While welcoming the wise statements made by Hamas leaders, Egyptian officials are still concerned about a sudden state of open confrontations in Gaza and its spill-over consequences across the Egyptian borders. A major source of concern, officials admit, are the close and increasing ties between Hamas and Iran and the possible wish of Tehran to harness these ties as part of its encounter with the West over its nuclear programme. "We told the West that if they denied Palestinians aid then they may get it from Iran," Suleiman stated.
Egyptian and Palestinian officials agree that the few coming days and weeks are probably much easier than whatever might follow. For now, the situation in Gaza is relatively flowing smoothly, more or less without serious Fatah-Hamas or inter-Fatah, not to mention Palestinian-Israeli, military confrontations. Moreover, Hamas is trying to dispel the political and security concerns by outsiders, those of Egypt included.

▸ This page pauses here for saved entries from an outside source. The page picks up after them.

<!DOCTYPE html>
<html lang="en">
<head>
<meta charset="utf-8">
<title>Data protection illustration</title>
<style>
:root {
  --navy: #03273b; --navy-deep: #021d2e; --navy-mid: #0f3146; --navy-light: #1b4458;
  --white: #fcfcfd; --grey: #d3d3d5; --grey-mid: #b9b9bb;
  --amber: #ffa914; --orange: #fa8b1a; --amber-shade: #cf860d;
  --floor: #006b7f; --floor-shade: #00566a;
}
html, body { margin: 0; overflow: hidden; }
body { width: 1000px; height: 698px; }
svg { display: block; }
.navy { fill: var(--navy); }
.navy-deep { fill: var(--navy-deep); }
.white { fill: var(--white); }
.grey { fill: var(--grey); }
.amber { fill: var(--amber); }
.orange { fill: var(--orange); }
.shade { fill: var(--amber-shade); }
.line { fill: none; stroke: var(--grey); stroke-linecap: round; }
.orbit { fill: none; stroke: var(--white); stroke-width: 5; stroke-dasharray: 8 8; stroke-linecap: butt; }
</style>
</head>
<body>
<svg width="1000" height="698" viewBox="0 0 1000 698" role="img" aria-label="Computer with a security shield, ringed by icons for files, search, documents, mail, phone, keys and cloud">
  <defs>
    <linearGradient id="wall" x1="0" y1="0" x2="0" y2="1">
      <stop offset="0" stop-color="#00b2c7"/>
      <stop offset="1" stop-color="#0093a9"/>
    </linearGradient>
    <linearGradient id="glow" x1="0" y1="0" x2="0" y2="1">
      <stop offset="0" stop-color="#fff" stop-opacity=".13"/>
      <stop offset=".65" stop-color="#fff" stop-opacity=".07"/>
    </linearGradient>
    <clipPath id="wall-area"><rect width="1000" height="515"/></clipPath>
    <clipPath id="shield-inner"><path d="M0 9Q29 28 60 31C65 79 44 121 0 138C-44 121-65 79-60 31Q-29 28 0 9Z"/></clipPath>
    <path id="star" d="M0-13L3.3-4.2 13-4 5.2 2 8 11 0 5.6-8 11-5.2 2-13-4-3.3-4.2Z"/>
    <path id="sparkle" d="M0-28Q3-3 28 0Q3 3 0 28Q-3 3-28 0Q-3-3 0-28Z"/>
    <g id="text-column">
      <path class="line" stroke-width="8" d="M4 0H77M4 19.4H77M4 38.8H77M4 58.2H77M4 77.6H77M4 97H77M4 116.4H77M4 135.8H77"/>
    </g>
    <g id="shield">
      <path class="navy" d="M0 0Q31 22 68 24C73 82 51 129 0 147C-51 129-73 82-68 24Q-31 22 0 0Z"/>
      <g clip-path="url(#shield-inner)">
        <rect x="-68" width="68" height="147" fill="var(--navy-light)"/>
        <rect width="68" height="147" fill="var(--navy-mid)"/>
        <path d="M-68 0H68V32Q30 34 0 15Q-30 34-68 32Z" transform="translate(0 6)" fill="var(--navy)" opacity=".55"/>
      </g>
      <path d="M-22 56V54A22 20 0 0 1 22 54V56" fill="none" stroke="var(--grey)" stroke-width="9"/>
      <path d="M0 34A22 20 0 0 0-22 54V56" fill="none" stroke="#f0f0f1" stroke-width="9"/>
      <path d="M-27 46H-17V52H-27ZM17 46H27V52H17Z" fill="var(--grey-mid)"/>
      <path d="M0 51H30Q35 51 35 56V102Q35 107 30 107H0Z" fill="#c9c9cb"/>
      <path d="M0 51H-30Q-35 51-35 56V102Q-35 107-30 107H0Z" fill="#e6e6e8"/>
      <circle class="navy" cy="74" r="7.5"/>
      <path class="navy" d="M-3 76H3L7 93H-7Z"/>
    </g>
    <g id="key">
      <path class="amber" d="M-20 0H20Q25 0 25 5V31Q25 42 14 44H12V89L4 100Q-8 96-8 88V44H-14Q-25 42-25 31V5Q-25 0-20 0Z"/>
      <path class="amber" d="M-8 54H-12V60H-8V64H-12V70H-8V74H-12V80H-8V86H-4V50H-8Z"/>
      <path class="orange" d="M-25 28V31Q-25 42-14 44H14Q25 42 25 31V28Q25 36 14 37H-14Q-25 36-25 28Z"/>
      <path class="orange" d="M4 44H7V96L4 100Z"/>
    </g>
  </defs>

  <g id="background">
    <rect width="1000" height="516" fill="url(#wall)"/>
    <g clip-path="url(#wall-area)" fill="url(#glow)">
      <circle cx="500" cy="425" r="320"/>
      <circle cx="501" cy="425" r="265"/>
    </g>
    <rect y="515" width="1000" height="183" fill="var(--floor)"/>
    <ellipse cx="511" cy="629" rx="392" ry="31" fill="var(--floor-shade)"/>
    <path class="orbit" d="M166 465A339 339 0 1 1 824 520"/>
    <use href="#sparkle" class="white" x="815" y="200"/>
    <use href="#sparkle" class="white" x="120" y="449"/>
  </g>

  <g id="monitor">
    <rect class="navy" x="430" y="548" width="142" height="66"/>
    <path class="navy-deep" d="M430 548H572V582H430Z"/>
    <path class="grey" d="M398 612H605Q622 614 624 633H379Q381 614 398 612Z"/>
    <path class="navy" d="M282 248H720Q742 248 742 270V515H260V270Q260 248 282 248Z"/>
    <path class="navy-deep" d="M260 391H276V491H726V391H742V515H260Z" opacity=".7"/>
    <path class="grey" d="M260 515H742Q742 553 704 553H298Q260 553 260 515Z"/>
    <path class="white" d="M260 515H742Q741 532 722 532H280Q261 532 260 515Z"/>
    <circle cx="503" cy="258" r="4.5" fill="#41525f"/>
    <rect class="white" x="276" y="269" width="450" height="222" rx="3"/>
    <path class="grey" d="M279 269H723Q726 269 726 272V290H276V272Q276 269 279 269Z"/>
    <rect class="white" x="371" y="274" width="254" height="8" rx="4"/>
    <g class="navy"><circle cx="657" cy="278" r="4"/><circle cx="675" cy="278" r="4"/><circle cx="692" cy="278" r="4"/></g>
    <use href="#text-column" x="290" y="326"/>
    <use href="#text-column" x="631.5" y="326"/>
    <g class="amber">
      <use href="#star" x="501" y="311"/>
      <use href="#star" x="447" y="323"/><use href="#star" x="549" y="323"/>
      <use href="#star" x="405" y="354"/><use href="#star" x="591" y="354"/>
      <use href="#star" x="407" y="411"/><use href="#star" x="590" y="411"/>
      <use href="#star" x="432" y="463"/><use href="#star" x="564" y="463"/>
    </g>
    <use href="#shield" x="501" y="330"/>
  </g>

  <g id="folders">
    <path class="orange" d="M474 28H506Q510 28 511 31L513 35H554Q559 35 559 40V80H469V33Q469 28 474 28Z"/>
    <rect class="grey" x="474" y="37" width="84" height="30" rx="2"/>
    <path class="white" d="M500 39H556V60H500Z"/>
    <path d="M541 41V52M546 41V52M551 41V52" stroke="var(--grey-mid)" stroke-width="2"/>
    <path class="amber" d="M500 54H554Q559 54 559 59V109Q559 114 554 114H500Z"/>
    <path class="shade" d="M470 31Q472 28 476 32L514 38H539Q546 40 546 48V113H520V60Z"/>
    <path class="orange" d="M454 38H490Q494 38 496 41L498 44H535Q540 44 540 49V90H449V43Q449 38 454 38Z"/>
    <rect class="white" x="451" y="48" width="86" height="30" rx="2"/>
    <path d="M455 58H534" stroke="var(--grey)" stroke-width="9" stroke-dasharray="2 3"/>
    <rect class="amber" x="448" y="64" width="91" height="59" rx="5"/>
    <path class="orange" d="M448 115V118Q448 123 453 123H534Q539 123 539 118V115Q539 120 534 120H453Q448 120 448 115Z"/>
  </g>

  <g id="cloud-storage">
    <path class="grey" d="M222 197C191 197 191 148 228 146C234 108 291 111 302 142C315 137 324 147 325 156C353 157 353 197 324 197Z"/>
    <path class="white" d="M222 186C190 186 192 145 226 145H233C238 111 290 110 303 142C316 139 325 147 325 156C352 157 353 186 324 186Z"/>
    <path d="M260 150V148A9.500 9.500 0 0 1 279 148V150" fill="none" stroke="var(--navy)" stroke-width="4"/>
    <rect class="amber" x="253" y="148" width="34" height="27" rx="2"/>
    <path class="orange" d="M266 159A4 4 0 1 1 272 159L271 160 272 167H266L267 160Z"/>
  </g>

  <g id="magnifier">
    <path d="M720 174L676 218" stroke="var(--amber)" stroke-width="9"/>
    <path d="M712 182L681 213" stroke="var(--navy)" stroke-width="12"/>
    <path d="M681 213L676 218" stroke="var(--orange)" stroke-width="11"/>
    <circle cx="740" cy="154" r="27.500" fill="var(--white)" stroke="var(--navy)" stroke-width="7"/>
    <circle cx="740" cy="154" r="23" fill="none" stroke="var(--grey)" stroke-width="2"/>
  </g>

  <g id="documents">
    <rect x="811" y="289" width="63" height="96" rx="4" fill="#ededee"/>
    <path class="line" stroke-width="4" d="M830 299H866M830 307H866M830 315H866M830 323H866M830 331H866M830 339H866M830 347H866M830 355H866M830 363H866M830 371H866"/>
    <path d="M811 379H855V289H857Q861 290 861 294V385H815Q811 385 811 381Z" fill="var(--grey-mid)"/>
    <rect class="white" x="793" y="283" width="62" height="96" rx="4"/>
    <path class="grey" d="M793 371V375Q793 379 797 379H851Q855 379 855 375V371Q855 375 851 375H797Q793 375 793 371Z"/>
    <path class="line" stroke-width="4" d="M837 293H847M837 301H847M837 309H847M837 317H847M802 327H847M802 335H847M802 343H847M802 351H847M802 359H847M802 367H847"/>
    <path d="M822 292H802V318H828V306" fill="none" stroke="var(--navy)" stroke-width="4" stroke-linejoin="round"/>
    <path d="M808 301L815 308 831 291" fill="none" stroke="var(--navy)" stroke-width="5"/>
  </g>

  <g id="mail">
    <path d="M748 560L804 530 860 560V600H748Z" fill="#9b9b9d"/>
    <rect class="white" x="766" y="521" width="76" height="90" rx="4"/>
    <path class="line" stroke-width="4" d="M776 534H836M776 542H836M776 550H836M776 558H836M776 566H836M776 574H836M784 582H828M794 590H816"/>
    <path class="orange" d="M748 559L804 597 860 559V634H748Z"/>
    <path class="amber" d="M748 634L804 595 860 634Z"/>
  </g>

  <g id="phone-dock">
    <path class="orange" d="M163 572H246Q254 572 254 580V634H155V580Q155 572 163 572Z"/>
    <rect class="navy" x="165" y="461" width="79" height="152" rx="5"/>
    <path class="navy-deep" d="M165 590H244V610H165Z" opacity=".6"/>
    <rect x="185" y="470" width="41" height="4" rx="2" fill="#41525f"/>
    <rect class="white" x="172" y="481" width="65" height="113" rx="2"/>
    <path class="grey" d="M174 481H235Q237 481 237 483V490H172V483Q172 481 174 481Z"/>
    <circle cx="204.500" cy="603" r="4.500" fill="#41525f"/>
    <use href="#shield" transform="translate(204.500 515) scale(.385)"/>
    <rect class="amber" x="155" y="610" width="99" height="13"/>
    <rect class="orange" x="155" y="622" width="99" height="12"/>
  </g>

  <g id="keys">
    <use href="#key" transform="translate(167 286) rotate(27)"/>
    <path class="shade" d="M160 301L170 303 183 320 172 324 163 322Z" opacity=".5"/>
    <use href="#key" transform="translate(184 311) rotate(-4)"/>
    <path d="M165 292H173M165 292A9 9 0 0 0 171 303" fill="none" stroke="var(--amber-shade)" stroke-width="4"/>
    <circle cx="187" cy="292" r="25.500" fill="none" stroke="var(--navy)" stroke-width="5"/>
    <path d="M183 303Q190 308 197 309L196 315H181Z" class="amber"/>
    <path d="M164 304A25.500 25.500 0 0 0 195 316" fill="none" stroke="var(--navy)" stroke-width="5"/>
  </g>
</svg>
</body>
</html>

However, officials and commentators agree it is only a matter of time before all of this changes. And despite the expectations of many senior Egyptian and Arab officials, who argue that Hamas will apply realism and sensibility when in power, there is no guarantee as such that the situation on the ground in Gaza will be under control.
Egypt is working on keeping this state of affairs in the coming weeks leading to the Israeli elections -- due on 28 March -- in the hope that the mood of the Israeli public will not lean further to the right. Getting an Israeli hard-line right-wing government in office next March would mean that the peace process would be all but dead.
Achieving these goals requires serious coordination not just with the Palestinians and Israelis but with other influential parties including the US, the EU and both Syria and Iran that are close supporters of Hamas.
This week, Abul-Gheit conducted a round of telephone conversations with senior Palestinian and European officials. And, next week, Suleiman is planning a round of contacts with the Palestinians, Israelis and Syrians.